A WHO (World Health Organization) team would soon be reaching Pakistan to investigate eight reported cases of bird flu in people living near the Afghan border in the country.
The team of experts would establish whether the disease is spreading, and whether the cases were caused by human-to-human transmission.
For this, it will track down, treat and test people who came into contact with the infected cases. Monitoring for cases in the area will be key to establishing whether the virus has become more virulent or shows signs of spreading.
According to a report in Nature News, though Pakistan has had repeated outbreaks of avian flu in poultry over the past two years, the latest cases possibly started in mid-November, when five family members fell ill in Abbottabad, north of Islamabad. Out of the five members, two have already died due to the disease.

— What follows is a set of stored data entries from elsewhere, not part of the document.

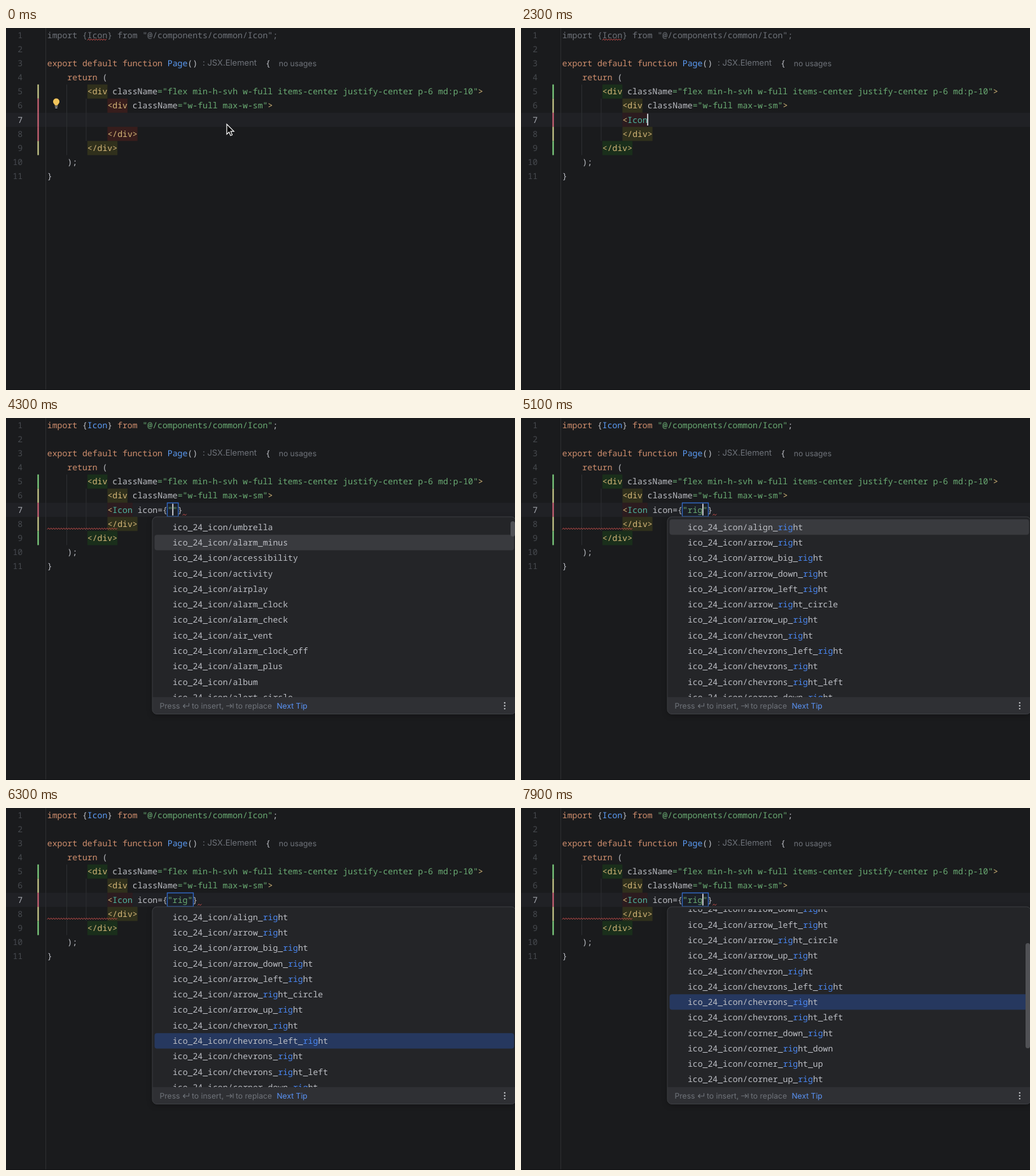
These frames come from a looping animation (800 px wide and 568 px high, 8 s). An HTML page:

```html
<!DOCTYPE html>
<html lang="en">
<head>
<meta charset="utf-8">
<title>Code completion</title>
<style>
  html, body { margin: 0; width: 100%; height: 100%; overflow: hidden; background: #1a1b1d; }
  svg { display: block; }
  text { white-space: pre; text-rendering: geometricPrecision; font: 500 13.14px "Noto Sans Mono", "DejaVu Sans Mono", monospace; }
  .ui { font-family: Inter, "Open Sans", sans-serif; font-weight: 400; }
  .shadow { filter: drop-shadow(0 2px 4px rgba(0, 0, 0, .3)); }
</style>
</head>
<body>
<svg id="stage" width="800" height="568" viewBox="0 0 800 568"></svg>
<script>
const LOOP = 8000, CH = 7.884, LINE = 22.17, LEFT = 64.8;
const ROW = 24.28, LIST_TOP = 159, LIST_H = 279, LIST_END = LIST_TOP + LIST_H;

const INK = {
  kw: '#cf8e6d', fn: '#5c9cf5', tx: '#bcbec4', st: '#6aab73', tg: '#d5b778',
  cp: '#4fb3a0', un: '#6f737a', hi: '#4a86f0', no: '#46494e', on: '#a6a9b0'
};
const MARK = { red: '#d9697d', yellow: '#d8d994', green: '#87e087' };
const TINT = { red: '#371d1c', yellow: '#30301c', green: '#1a2f1b', dim: '#2c1c1f' };

// Keystrokes on line 7: time, text before the caret, text after it.
const KEYS = [
  [-700, '', ''], [1500, '<', ''], [2200, '<Icon', ''], [2500, '<Icon ', ''],
  [2600, '<Icon i', ''], [2700, '<Icon ic', ''], [2800, '<Icon ico', ''],
  [2900, '<Icon icon', ''], [3000, '<Icon icon={', '}'], [3200, '<Icon icon={"', '"}'],
  [4500, '<Icon icon={"r', '"}'], [4600, '<Icon icon={"ri', '"}'], [4800, '<Icon icon={"rig', '"}']
];
// Selected row at turning points, one row per 100 ms between them.
const PICKS = [[5500, 0], [5800, 3], [6700, 12], [6900, 10], [7300, 14], [7800, 9], [8000, 9]];

const TAGS = 'webview div Page Icon i abbr a address animate animateMotion animateTransform area'.split(' ');
const NOTES = { Page: 'default, src/app/(auth)/Page.tsx', Icon: '(src/components/common/Icon.tsx)' };
const icons = names => names.split(' ').map(n => 'ico_24_icon/' + n);
const ALL = icons('umbrella alarm_minus accessibility activity airplay alarm_clock alarm_check air_vent alarm_clock_off alarm_plus album alert_circle');
const RIGHT = icons('align_right arrow_right arrow_big_right arrow_down_right arrow_left_right arrow_right_circle arrow_up_right chevron_right chevrons_left_right chevrons_right chevrons_right_left corner_down_right corner_right_down corner_right_up corner_up_right');

const esc = s => s.replace(/&/g, '&amp;').replace(/</g, '&lt;').replace(/>/g, '&gt;');
const mid = n => 11 + (n - 1) * LINE;
const lineTop = n => mid(n) - LINE / 2;
const col = n => LEFT + n * CH;

const rect = (x, y, w, h, fill, more = '') =>
  `<rect x="${x}" y="${y}" width="${w}" height="${h}" fill="${fill}" ${more}/>`;
const line = (d, color, width = 1) =>
  `<path d="${d}" fill="none" stroke="${color}" stroke-width="${width}"/>`;
const ui = (x, y, size, color, s) =>
  `<text class="ui" x="${x}" y="${y}" style="font-size:${size}px" fill="${color}">${esc(s)}</text>`;

// Runs look like 'kw return |tx (': ink code, blank, text.
function runs(x, y, src, more = '') {
  const spans = src.split('|').map(r => `<tspan fill="${INK[r.slice(0, 2)]}">${esc(r.slice(3))}</tspan>`);
  return `<text x="${x}" y="${y}" ${more}>${spans.join('')}</text>`;
}
const code = (n, c, src) => runs(col(c), mid(n) + 4.5, src);
const tint = (n, c, len, hue) => rect(col(c), lineTop(n), len * CH, LINE, TINT[hue]);

function squiggle(x, y, w) {
  let d = `M${x} ${y + 1.1}`;
  for (let i = 1; i * 2 <= w; i++) d += `L${x + i * 2} ${y + (i % 2 ? -1.1 : 1.1)}`;
  return line(d, '#d9534f', .9);
}

function gutter(hues) {
  let s = '';
  for (let n = 1; n <= 11; n++)
    s += runs(26.2, mid(n) + 4.5, (n === 7 ? 'on ' : 'no ') + n, 'text-anchor="end"');
  hues.forEach((h, i) => s += rect(49.5, lineTop(5 + i), 2, LINE, MARK[h]));
  return s;
}

function editor(t, before, after) {
  const open = t >= 2200, used = t >= 2400;
  const [outer, inner] = open ? ['green', 'yellow'] : ['yellow', 'red'];
  let s = rect(0, 0, 800, 568, '#1a1b1d') + rect(0, lineTop(7), 800, LINE, '#202125') +
    rect(0, 567, 800, 1, '#101113') + line('M62.5 0V567', '#2d2e31') +
    line(`M95.5 ${lineTop(5)}V${lineTop(10)}M126 ${lineTop(6)}V${lineTop(9)}`, '#2d2f32') +
    gutter([outer, inner, 'red', inner, outer]) +
    tint(5, 8, 4, outer) + tint(6, 12, 4, inner) + tint(8, 12, 6, inner) + tint(9, 8, 6, outer);
  if (open) s += tint(7, 12, 5, 'dim');

  s += code(1, 0, used
    ? 'kw import |tx {|fn Icon|tx } |kw from |st "@/components/common/Icon"|tx ;'
    : 'un import {Icon} from "@/components/common/Icon";');
  if (!used) s += squiggle(col(8), 18.2, 4 * CH);
  s += code(3, 0, 'kw export default function |fn Page|tx ()') +
    ui(309, 58.7, 13, '#6f737a', ': JSX.Element') + runs(408, mid(3) + 4.5, 'tx {') +
    ui(428.7, 59.8, 12.2, '#6f737a', 'no usages') +
    code(4, 4, 'kw return |tx (') +
    code(5, 8, 'tg <div |tx className|st ="flex min-h-svh w-full items-center justify-center p-6 md:p-10"|tg >') +
    code(6, 12, 'tg <div |tx className|st ="w-full max-w-sm"|tg >') +
    code(8, 12, 'tg </div>') + code(9, 8, 'tg </div>') + code(10, 4, 'tx );') + code(11, 0, 'tx }');

  const typed = before + after, end = col(12 + typed.length);
  if (typed.includes('"'))
    s += rect(253.5, 133.2, end - CH - 252.5, 21.3, '#1c2028', 'stroke="#3168c4" stroke-width="1.4"');
  if (typed) {
    const src = typed.replace(/^<(Icon)?/, (_, name) => 'tg <' + (name ? '|cp Icon|tx ' : ''))
      .replace(/"\w*"/, q => '|st ' + q + '|tx ');
    s += code(7, 12, src);
  }
  if (used) {
    if (typed.endsWith('}')) s += squiggle(end, 151.8, CH);
    s += squiggle(LEFT, 173.7, 14 * CH);
  }
  return s;
}

const bulb = () =>
  '<path d="M76.8 121.5C76.8 119.5 74 118.8 74 115.6A5 5 0 0 1 84 115.6C84 118.8 81.2 119.5 81.2 121.5Z" fill="#f2c55c"/>' +
  line('M76.8 123H81.2M77.4 125.3H80.6', '#c9c9c9', 1.2);

const pointer = () =>
  '<path d="M347 151V166.6L350.6 163.2L353 168.8L355.6 167.7L353.2 162.2H358.2Z" fill="#000" stroke="#fff" stroke-width="1.2"/>';

function tagIcon(name, y) {
  return NOTES[name]
    ? `<circle cx="154.7" cy="${y}" r="6.5" fill="#58a6ea"/>`
    : line(`M153 ${y - 4.8}L148.4 ${y}L153 ${y + 4.8}M156.6 ${y - 4.8}L161.2 ${y}L156.6 ${y + 4.8}`, '#a9acb2', 1.2);
}

function popup(p) {
  const { x, textX, items, pick, active, scroll = 0, thumb, query = '', icon, tip } = p;
  const right = x + 571.5;
  let rows = rect(x + 3.5, pick * ROW - scroll, 565, ROW, active ? '#26385f' : '#393a3e', 'rx="4"');
  items.forEach((name, i) => {
    const y = (i + .5) * ROW - scroll + .1;
    const at = query ? name.indexOf('_' + query, 12) + 1 : 0;
    const src = at ? `tx ${name.slice(0, at)}|hi ${query}|tx ${name.slice(at + query.length)}` : 'tx ' + name;
    rows += runs(textX, y + 4.5, src);
    if (icon) rows += icon(name, y);
    if (icon && NOTES[name]) rows += runs(689, y + 4.5, 'un ' + NOTES[name], 'text-anchor="end"');
  });
  let s = rect(x, 155, 571.5, 309.5, '#2f3034', 'rx="7" class="shadow"') +
    `<path d="M${x} ${LIST_END}V162q0-7 7-7H${right - 7}q7 0 7 7V${LIST_END}Z" fill="#242528"/>` +
    `<svg y="${LIST_TOP}" width="800" height="${LIST_H}">${rows}</svg>`;
  if (thumb) s += rect(right - 8.5, thumb[0], 7, thumb[1], '#505155', 'rx="3.5"');
  s += rect(x, 155, 571.5, 309.5, 'none', 'rx="7" stroke="#3d3f43"') + tip;
  for (const dy of [-4.6, 0, 4.6]) s += `<circle cx="${right - 17.7}" cy="${451.5 + dy}" r="1.2" fill="#c5c7cc"/>`;
  return s;
}

const tip = (x, s) => ui(x, 455.7, 12.1, '#6f737a', s);
const nextTip = x => ui(x, 455.7, 12.1, '#5a93f5', 'Next Tip');
const dotTip = tip(146.5, 'Press ^. to choose the selected (or first) suggestion and insert a dot afterwards') + nextTip(609.5);
const enterTip = tip(241.5, 'Press') + tip(292, 'to insert,') + tip(361, 'to replace') + nextTip(425.5) +
  line('M287.5 447.5V452H278.5M281.5 449L278.5 452L281.5 455M346 451.8H355M352 448.8L355 451.8L352 454.8M357 448V455.6', '#6f737a', 1.1);

function pickAt(t) {
  if (t <= PICKS[0][0]) return 0;
  const i = PICKS.findIndex(p => p[0] > t);
  const [t0, a] = PICKS[i - 1], [t1, b] = PICKS[i];
  return Math.round(a + (b - a) * (t - t0) / (t1 - t0));
}

function tagPopup(t) {
  const pick = t < 1900 ? 1 : t < 2000 ? 2 : 3;
  return popup({ x: 135, textX: 167, items: TAGS, pick, active: pick > 1, thumb: [166, 24], icon: tagIcon, tip: dotTip });
}

function iconPopup(t, query) {
  const base = { x: 230, textX: 262, tip: enterTip };
  if (!query) return popup({ ...base, items: ALL, pick: 1, thumb: [162, 24] });
  let lowest = 0;
  for (let u = 5500; u <= t; u += 100) lowest = Math.max(lowest, pickAt(u));
  const scroll = Math.max(0, (lowest + 1) * ROW - LIST_H);
  return popup({
    ...base, items: RIGHT, pick: pickAt(t), active: t >= 5600, scroll, query,
    thumb: scroll && [161 + scroll * .6, 165]
  });
}

function view(t) {
  const [since, before, after] = KEYS.filter(k => k[0] <= t).pop();
  let s = editor(t, before, after);
  if (t < 1500) s += bulb();
  if (Math.floor((t - since) / 500) % 2 === 0)
    s += rect(col(12 + before.length) - .6, 134.5, 1.8, 18.5, '#d6d8dc');
  if (t < 1500) s += pointer();
  if (t >= 1600 && t < 2200) s += tagPopup(t);
  if (t >= 3700) s += iconPopup(t, before.split('"')[1]);
  return s;
}

const stage = document.getElementById('stage');
const start = performance.now();
let shown = -1;
function tick() {
  const t = Math.floor((performance.now() - start) % LOOP / 100) * 100;
  if (t !== shown) stage.innerHTML = view(shown = t);
  requestAnimationFrame(tick);
}
tick();
</script>
</body>
</html>
```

In December, a man and his niece in the same town were found to have the H5N1 virus (that causes bird flu). They are thought to have worked on the same farm as the first family affected. Another man was found to have H5N1 in a nearby town some distance from there. Another case is suspected but not yet confirmed, which would bring the cluster to nine.
These cases are a cause of worry, the journal notes, because it involves the biggest batch of closely related cases since a cluster of eight infected people was reported in Indonesia in May 2006.
The latest outbreak has also coerced Pakistani health authorities to pore over hospital records from the past few months to see, retrospectively, whether there has been any upsurge in the incidence of respiratory illnesses, the report adds.
"Human-to-human transmission cannot be ruled out, as it has occurred on a limited basis on several occasions in the past," the journal quoted Gregory Hartl, a spokesman for WHO, as saying. "Tests of 40 people who have had contact with the patients have so far all turned up negative. Genetic sequencing will help to pin down the mode of transmission and whether any important genetic changes have occurred in the virus," he said.
The strategy for the WHO team calls for early diagnosis of cases, in the hope that blanket treatment with antivirals will stamp out an emerging pandemic before it spirals out of control. Computer models suggest that for this to have any chance of succeeding, WHO would have a window of three weeks for this diagnosis at most.
Cases of bird flu continue to occur worldwide, mostly in Indonesia, and this is the colder time of year when flu is expected to hit hardest in the northern hemisphere.